ASSIGNMENT - Given the listing below, output exactly the line containing "141C443 143 427" and every line after it through the end.

DATA EXTRACT section start

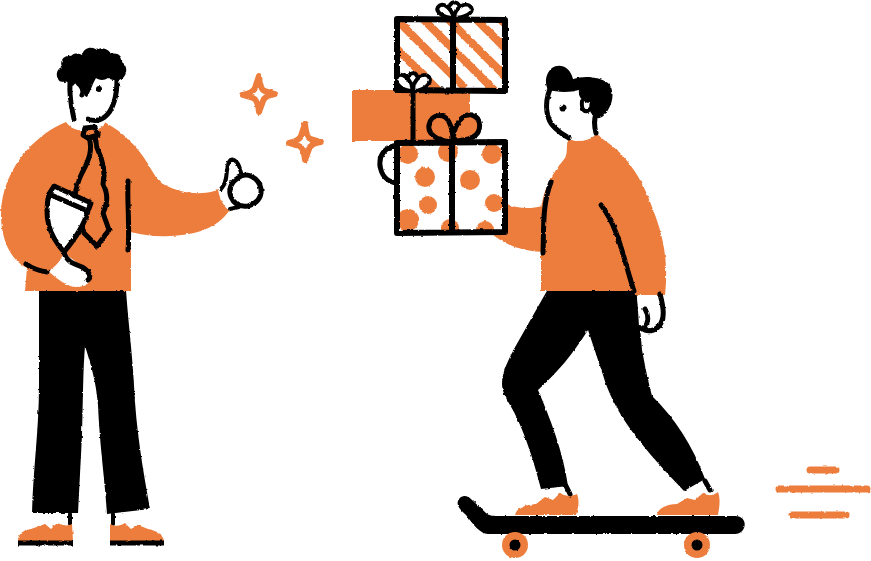
<!DOCTYPE html>
<html lang="en">
<head>
<meta charset="utf-8">
<title>Gift delivery by skateboard</title>
<style>
:root { --orange: #ed7d3c; --ink: #000; --paper: #fff; }
html, body { margin: 0; background: var(--paper); overflow: hidden; }
svg { display: block; width: 871px; height: 561px; }
.orange { fill: var(--orange); }
.ink { fill: var(--ink); }
.paper { fill: var(--paper); }
.line { fill: none; stroke: var(--ink); stroke-width: 5; stroke-linecap: round; stroke-linejoin: round; }
.outlined { stroke: var(--ink); stroke-width: 5; stroke-linecap: round; stroke-linejoin: round; }
.box-edge { stroke-width: 6; }
.stripe { stroke: var(--orange); stroke-width: 8; fill: none; }
.speed { stroke: var(--orange); stroke-width: 7; stroke-linecap: round; }
.sparkle { fill: var(--paper); stroke: var(--orange); stroke-width: 6; stroke-linejoin: round; }
</style>
</head>
<body>
<svg viewBox="0 0 871 561" role="img" aria-label="A man gives a thumbs up to a friend riding a skateboard with a stack of gifts">
  <defs>
    <filter id="rough-ink" filterUnits="userSpaceOnUse" x="0" y="0" width="871" height="561">
      <feTurbulence type="fractalNoise" baseFrequency="0.25" numOctaves="2" seed="4" result="grain"/>
      <feDisplacementMap in="SourceGraphic" in2="grain" scale="2.5" xChannelSelector="R" yChannelSelector="G"/>
    </filter>
    <clipPath id="striped-face"><rect x="397" y="19" width="108" height="72"/></clipPath>
    <clipPath id="dotted-face"><rect x="397" y="143" width="108" height="90"/></clipPath>
    <path id="sparkle" class="sparkle" d="M0-18C1-8 3-3 6-3L16 0C8 1 5 4 4 7L0 18C-1 9-3 5-6 4L-16 1C-8-1-5-3-4-6Z"/>
    <g id="wheel">
      <circle class="orange" r="13"/>
      <circle class="ink" r="5.5"/>
    </g>
  </defs>

  <g filter="url(#rough-ink)">
    <g id="man-thumbs-up">
      <g id="left-trousers">
        <path class="ink" d="M39 290H126C128 320 132 350 134 385C136 430 143 470 150 509L107 514C105 480 100 450 98 405C96 380 90 362 85 346C83 370 83 400 82 435L78 513H32C33 470 39 430 39 385Z"/>
      </g>
      <g id="left-shoes">
        <path class="line" style="stroke-width:4" d="M70 514V524M113 514V524"/>
        <path class="orange" d="M18 541C18 534 23 530 31 529L45 524L51 529L57 523C64 526 69 526 72 524L73 541Z"/>
        <path class="orange" d="M110 541V524C115 527 120 526 125 523L131 529L138 525L148 529C158 531 163 535 164 541Z"/>
        <path class="line" style="stroke-linecap:butt" d="M18 543H73M110 543H164"/>
      </g>
      <path id="left-sweater" class="orange" d="M66 122C72 130 78 131 89 130C97 130 102 128 106 123C123 132 138 147 148 164C154 174 158 182 165 185C180 193 200 196 218 190C220 200 224 206 229 211C217 228 196 235 170 236C156 237 143 235 131 232V291H25L27 268C10 260 1 238 1 215C1 190 11 168 27 150C38 138 51 128 66 122Z"/>

      <g id="left-head">
        <path class="paper" d="M70 78L75 119C78 129 95 132 106 122L117 95V76L85 68Z"/>
        <path class="ink" d="M73 86C69 84 67 80 65 82C61 81 60 83 58 79C55 74 58 68 62 67C59 60 65 55 71 56C75 52 80 54 82 55C84 47 92 46 97 50C102 46 109 50 111 54C118 52 123 57 122 62C128 66 127 74 123 78C117 82 111 80 108 78C104 81 98 80 96 78C92 84 91 91 87 97C83 96 84 90 83 87C81 82 75 82 73 86Z"/>
        <path class="line" d="M70 82C69 98 72 110 74 119M78 83C83 87 84 91 82 95"/>
        <path class="line" d="M117 79C117 89 116 96 114 102C110 115 101 124 88 119"/>
        <circle class="ink" cx="99" cy="89" r="3"/>
      </g>

      <g id="tie">
        <path class="orange outlined" d="M89 138C93 150 89 160 82 173C78 181 76 189 75 195L84 233L97 246L109 230L103 213C108 202 108 194 103 184C106 171 103 160 97 148L95 137Z"/>
        <path class="orange outlined" d="M85 128L95 127L98 135L88 138L83 135Z"/>
      </g>

      <g id="folder-and-hand">
        <path class="paper" d="M64 252C76 264 89 267 91 279C88 287 77 288 70 286C62 283 54 276 48 271C56 267 61 260 64 252Z"/>
        <path class="paper outlined" d="M49 194C44 216 48 234 64 252C74 240 84 226 88 211Z"/>
        <path class="paper outlined" d="M54 186L91 203L88 211L49 194Z"/>
        <path class="line" d="M64 252C66 262 75 264 82 267C89 271 92 277 88 280M26 264C33 269 40 271 47 272"/>
      </g>
      <path id="left-arm-crease" class="line" d="M128 181C127 204 130 227 128 250"/>

      <g id="thumb">
        <path class="paper" d="M219 190C227 180 225 170 229 162C236 157 242 165 241 176L261 188L250 207L229 210Z"/>
        <path class="line" style="stroke-width:4" d="M221 189C229 181 225 169 229 162C232 157 237 161 239 166C241 171 241 175 243 179M230 209L239 207"/>
        <path class="paper outlined" d="M238 178C231 182 228 190 231 197C234 204 240 207 248 206C256 204 262 198 261 189C259 178 247 171 238 178Z"/>
      </g>
    </g>

    <g id="sparkles">
      <use href="#sparkle" x="259" y="94"/>
      <use href="#sparkle" x="305" y="142"/>
    </g>

    <g id="skater">
      <path id="far-arm" class="orange" d="M490 204H507C518 209 531 209 543 206V252C524 251 506 246 492 234Z"/>
      <path id="far-hand" class="line" d="M398 145C384 147 379 156 380 165C381 175 387 182 397 183"/>

      <g id="skater-shoes">
        <path class="paper" d="M542 486H567L574 498L548 504ZM684 486L705 480L714 494L690 502Z"/>
        <path class="orange" d="M515 515C517 507 526 505 536 504L545 497L553 500L560 493C566 497 572 496 577 494C580 501 578 509 576 515Z"/>
        <path class="orange" d="M657 515C658 508 667 504 677 504L687 498L695 500L703 493C709 497 714 495 718 492C721 500 719 509 718 515Z"/>
        <path class="line" d="M566 486L570 494M705 481L710 490"/>
      </g>
      <path id="skater-trousers" class="ink" d="M548 289H636C639 309 640 329 642 350C645 366 648 381 652 396C674 417 693 446 705 479L684 491C666 472 648 453 631 430C616 409 608 392 603 375L588 330C573 354 557 373 538 390C550 418 563 451 568 486L541 489C534 462 526 436 514 412C508 401 502 393 502 384C502 372 508 361 514 349Z"/>
      <path id="skater-sweater" class="orange" d="M568 139C580 144 589 139 596 133L604 140C626 154 642 178 652 207C663 234 669 262 665 295H635L634 291H541V212C542 192 551 175 565 158C568 152 566 146 568 139Z"/>
      <path class="line" d="M551 182C542 205 544 229 543 253M601 205C619 228 624 261 634 291"/>

      <g id="near-hand">
        <path class="paper" d="M637 295H660C664 308 665 320 658 327C651 334 643 331 639 326Z"/>
        <path class="line" d="M660 294C664 309 665 319 659 326C654 332 646 332 642 328M645 309C650 317 648 323 644 329"/>
      </g>

      <g id="skater-head">
        <path class="paper" d="M549 87C544 104 547 120 557 130L572 138C582 144 592 139 597 133L596 112L588 85Z"/>
        <path class="ink" d="M548 90C544 82 546 73 552 68C559 63 570 66 573 79C585 75 600 77 608 83C615 90 613 102 608 110C604 117 599 120 595 117C590 113 588 109 590 103C582 102 578 97 579 90C569 93 557 92 548 90Z"/>
        <path class="line" d="M550 89C544 104 546 120 555 128C560 133 565 136 569 138M596 113C594 120 594 126 596 133"/>
        <path class="line" style="stroke-width:4" d="M582 101C581 110 585 114 590 109"/>
        <circle class="ink" cx="563" cy="108" r="3.5"/>
      </g>

      <g id="skateboard">
        <path class="ink" d="M459 499C463 494 468 496 472 500L486 513C489 516 494 516 500 516H735C749 516 747 534 735 534H488C480 534 473 524 466 515C460 510 455 504 459 499Z"/>
        <use href="#wheel" x="515" y="545"/>
        <use href="#wheel" x="697" y="545"/>
      </g>
    </g>

    <g id="gift-stack">
      <g id="plain-gift">
        <rect class="orange" x="352" y="90" width="118" height="51"/>
        <path class="line" d="M413 92V141"/>
      </g>

      <g id="striped-gift">
        <rect class="paper" x="397" y="19" width="108" height="72"/>
        <path class="stripe" clip-path="url(#striped-face)" d="M370 22L450 102M383 6L465 88M408 4L470 66M448 44L510 106M448 19L520 91M464 7L530 73M488 7L530 49"/>
        <path class="line box-edge" d="M397 19L505 20V91L397 90ZM453 19V90"/>
        <path class="line" style="stroke-width:4" d="M454 18C444 18 435 12 438 7C442 1 451 7 454 18C455 7 466 1 471 7C475 13 464 18 454 18M450 5C453 1 457 2 459 5"/>
      </g>

      <path id="plain-gift-bow" class="paper outlined" style="stroke-width:4" d="M413 91C402 91 394 84 397 77C401 71 411 78 413 91C413 79 424 71 429 77C433 84 423 91 413 91M408 77C411 72 415 72 417 76"/>

      <g id="dotted-gift">
        <rect class="paper" x="397" y="143" width="108" height="90"/>
        <g class="orange" clip-path="url(#dotted-face)">
          <circle cx="408" cy="154" r="10"/>
          <circle cx="448" cy="152" r="10"/>
          <circle cx="492" cy="154" r="10"/>
          <circle cx="425" cy="177" r="10"/>
          <circle cx="470" cy="180" r="10"/>
          <circle cx="428" cy="205" r="9"/>
          <circle cx="494" cy="203" r="9"/>
          <circle cx="408" cy="220" r="11"/>
          <circle cx="450" cy="228" r="9"/>
          <circle cx="485" cy="230" r="9"/>
        </g>
        <path class="line box-edge" d="M397 143L505 142V232L397 233ZM452 142V232"/>
        <path class="orange outlined" d="M453 141C443 143 427 136 429 125C431 113 445 113 449 122C452 128 453 134 453 141C453 128 461 113 472 115C482 118 482 132 473 137C467 140 460 141 453 141Z"/>
      </g>
    </g>

    <path id="speed-lines" class="speed" d="M810 470H836M779 489H867M792 515H846"/>
  </g>
</svg>
</body>
</html>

DATA EXTRACT section end

SOLUTION FOR THIS EXERCISE -
        <path class="orange outlined" d="M453 141C443 143 427 136 429 125C431 113 445 113 449 122C452 128 453 134 453 141C453 128 461 113 472 115C482 118 482 132 473 137C467 140 460 141 453 141Z"/>
      </g>
    </g>

    <path id="speed-lines" class="speed" d="M810 470H836M779 489H867M792 515H846"/>
  </g>
</svg>
</body>
</html>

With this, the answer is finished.